▶ [Problem details] Please filter the data down to the lines that include the word "opacity" and copy them.

Source texts of formatted documents:

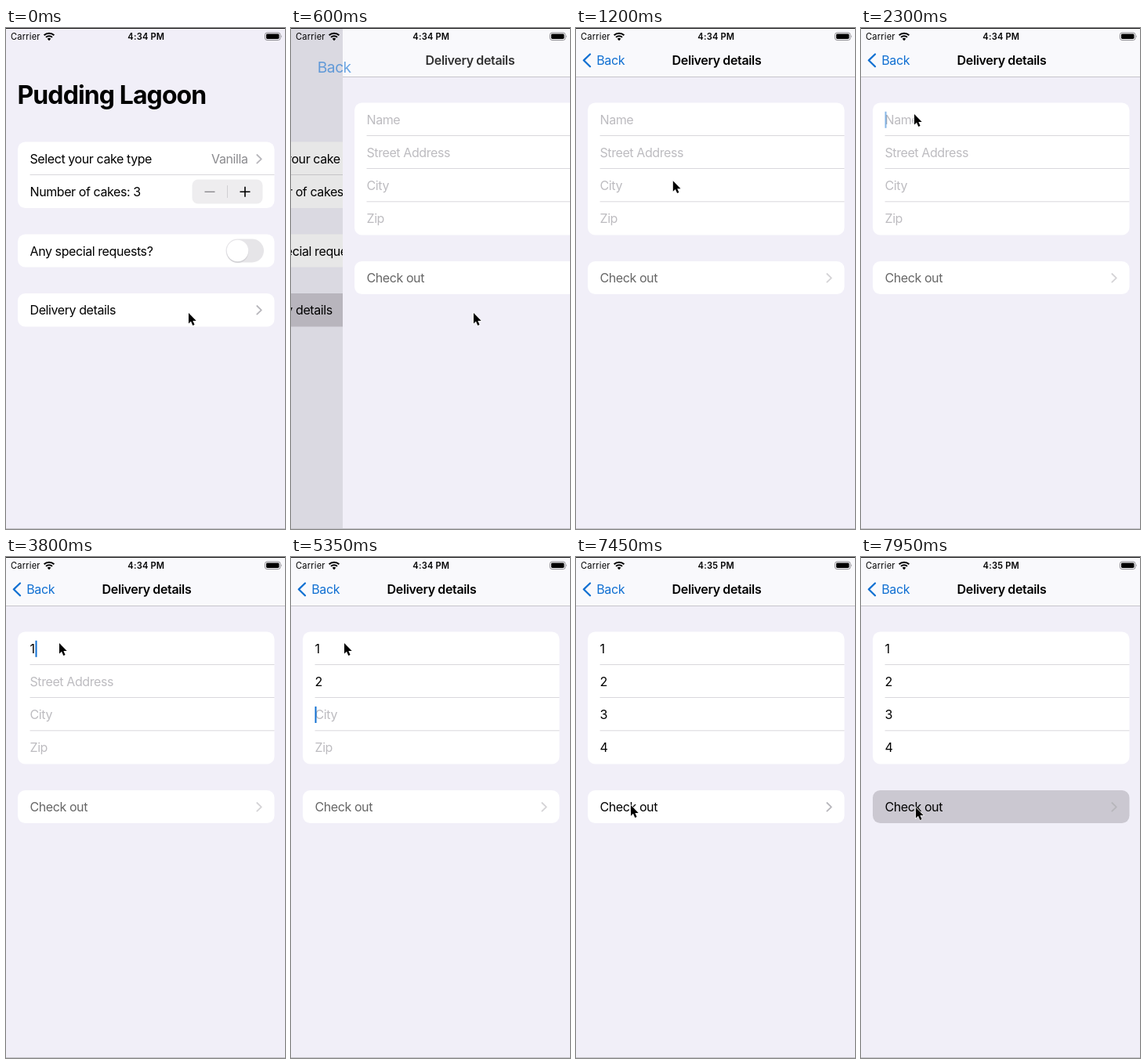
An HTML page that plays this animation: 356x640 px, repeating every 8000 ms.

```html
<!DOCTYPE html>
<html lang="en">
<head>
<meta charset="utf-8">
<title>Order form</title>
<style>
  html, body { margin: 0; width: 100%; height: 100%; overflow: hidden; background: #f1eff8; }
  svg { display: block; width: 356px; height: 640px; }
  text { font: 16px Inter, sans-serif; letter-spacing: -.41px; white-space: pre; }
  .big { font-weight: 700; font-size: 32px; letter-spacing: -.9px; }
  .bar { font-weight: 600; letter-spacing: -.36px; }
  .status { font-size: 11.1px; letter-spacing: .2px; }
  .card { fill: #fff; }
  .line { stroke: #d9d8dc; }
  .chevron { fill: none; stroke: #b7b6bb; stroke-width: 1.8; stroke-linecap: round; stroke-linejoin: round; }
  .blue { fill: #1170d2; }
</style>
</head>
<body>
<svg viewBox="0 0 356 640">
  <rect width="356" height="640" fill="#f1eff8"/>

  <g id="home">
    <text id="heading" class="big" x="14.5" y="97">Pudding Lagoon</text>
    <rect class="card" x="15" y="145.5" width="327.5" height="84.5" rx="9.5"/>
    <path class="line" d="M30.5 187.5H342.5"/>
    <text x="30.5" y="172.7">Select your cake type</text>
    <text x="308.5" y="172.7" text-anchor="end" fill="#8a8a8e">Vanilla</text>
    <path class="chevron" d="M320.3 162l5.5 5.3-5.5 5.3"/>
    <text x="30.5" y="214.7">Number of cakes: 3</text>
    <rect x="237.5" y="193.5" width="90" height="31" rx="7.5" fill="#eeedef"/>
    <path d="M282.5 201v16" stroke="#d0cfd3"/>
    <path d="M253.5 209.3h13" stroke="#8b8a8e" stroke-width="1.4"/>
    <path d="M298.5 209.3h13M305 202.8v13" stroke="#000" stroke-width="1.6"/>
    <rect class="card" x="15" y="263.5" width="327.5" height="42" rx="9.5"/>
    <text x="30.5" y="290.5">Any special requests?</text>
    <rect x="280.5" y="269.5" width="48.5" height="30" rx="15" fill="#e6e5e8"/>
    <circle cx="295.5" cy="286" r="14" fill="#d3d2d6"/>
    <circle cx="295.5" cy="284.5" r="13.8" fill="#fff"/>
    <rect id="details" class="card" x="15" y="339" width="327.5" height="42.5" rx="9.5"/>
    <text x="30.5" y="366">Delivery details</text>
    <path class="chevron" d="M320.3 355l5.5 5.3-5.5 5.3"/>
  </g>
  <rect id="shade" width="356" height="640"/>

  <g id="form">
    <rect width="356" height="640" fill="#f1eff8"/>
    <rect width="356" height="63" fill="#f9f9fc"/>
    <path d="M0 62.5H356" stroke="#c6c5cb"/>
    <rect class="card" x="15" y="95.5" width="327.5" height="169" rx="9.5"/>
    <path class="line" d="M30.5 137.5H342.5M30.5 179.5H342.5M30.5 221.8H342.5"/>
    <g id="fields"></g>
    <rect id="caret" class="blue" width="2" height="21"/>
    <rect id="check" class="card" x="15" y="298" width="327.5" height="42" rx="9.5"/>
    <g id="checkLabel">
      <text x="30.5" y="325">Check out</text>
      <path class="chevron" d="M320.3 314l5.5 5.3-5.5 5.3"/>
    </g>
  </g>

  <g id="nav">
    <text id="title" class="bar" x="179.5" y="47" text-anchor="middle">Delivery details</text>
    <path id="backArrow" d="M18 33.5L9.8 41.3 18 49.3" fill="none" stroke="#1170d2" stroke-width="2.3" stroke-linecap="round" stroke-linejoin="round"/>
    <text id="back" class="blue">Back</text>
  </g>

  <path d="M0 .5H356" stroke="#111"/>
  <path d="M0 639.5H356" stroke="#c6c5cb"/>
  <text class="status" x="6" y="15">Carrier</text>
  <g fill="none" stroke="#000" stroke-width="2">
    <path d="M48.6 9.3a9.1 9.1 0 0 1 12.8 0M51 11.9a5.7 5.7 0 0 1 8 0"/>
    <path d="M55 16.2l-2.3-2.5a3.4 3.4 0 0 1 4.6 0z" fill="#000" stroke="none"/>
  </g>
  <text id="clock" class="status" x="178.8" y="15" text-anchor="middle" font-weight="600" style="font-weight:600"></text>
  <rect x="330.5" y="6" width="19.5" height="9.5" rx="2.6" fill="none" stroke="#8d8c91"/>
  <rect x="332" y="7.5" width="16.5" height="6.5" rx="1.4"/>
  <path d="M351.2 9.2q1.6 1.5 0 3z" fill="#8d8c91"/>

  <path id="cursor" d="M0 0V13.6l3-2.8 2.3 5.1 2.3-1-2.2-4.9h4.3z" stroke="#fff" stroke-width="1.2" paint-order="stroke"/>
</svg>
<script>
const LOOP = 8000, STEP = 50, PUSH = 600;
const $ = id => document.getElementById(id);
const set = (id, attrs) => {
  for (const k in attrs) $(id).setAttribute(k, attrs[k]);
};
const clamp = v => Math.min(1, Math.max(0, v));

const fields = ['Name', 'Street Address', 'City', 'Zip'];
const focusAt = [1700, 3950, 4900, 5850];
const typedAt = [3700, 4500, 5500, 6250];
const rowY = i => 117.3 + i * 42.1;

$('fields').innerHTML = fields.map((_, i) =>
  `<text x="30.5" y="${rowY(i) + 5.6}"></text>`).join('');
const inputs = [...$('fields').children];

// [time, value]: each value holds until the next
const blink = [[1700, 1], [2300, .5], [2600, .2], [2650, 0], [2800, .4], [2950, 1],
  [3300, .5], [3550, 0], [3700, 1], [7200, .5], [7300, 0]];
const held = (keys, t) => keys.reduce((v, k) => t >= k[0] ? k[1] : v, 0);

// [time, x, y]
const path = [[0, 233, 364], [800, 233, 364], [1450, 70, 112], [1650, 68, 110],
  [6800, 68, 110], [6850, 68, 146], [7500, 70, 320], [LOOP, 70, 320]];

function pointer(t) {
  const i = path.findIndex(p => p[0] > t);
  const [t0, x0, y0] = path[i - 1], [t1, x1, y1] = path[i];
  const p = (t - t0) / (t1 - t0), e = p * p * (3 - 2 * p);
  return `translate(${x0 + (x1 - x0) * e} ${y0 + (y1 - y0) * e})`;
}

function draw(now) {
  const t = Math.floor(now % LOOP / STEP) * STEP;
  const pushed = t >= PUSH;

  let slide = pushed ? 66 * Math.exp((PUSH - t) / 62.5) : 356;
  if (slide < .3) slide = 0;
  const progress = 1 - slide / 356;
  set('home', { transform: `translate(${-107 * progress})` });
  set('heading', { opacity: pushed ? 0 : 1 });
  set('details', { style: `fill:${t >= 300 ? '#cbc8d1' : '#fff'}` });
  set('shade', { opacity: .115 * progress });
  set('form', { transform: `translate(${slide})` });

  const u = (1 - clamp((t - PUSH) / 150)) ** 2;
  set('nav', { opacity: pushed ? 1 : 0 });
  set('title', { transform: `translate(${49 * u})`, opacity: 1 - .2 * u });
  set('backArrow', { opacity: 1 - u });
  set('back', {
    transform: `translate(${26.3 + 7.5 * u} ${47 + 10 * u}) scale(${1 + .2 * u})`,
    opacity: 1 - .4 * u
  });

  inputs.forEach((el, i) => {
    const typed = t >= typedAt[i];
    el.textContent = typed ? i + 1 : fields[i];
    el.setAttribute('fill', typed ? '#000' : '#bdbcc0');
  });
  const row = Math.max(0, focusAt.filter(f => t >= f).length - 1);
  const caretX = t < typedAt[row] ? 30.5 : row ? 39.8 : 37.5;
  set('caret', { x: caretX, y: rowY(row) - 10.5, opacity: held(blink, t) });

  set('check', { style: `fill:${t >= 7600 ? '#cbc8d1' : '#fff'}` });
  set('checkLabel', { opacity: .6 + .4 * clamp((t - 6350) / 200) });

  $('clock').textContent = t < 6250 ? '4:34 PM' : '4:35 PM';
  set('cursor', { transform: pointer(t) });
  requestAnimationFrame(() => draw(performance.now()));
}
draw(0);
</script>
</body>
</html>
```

▶ [Expected answer]
  set('heading', { opacity: pushed ? 0 : 1 });
  set('shade', { opacity: .115 * progress });
  set('nav', { opacity: pushed ? 1 : 0 });
  set('title', { transform: `translate(${49 * u})`, opacity: 1 - .2 * u });
  set('backArrow', { opacity: 1 - u });
    opacity: 1 - .4 * u
  set('caret', { x: caretX, y: rowY(row) - 10.5, opacity: held(blink, t) });
  set('checkLabel', { opacity: .6 + .4 * clamp((t - 6350) / 200) });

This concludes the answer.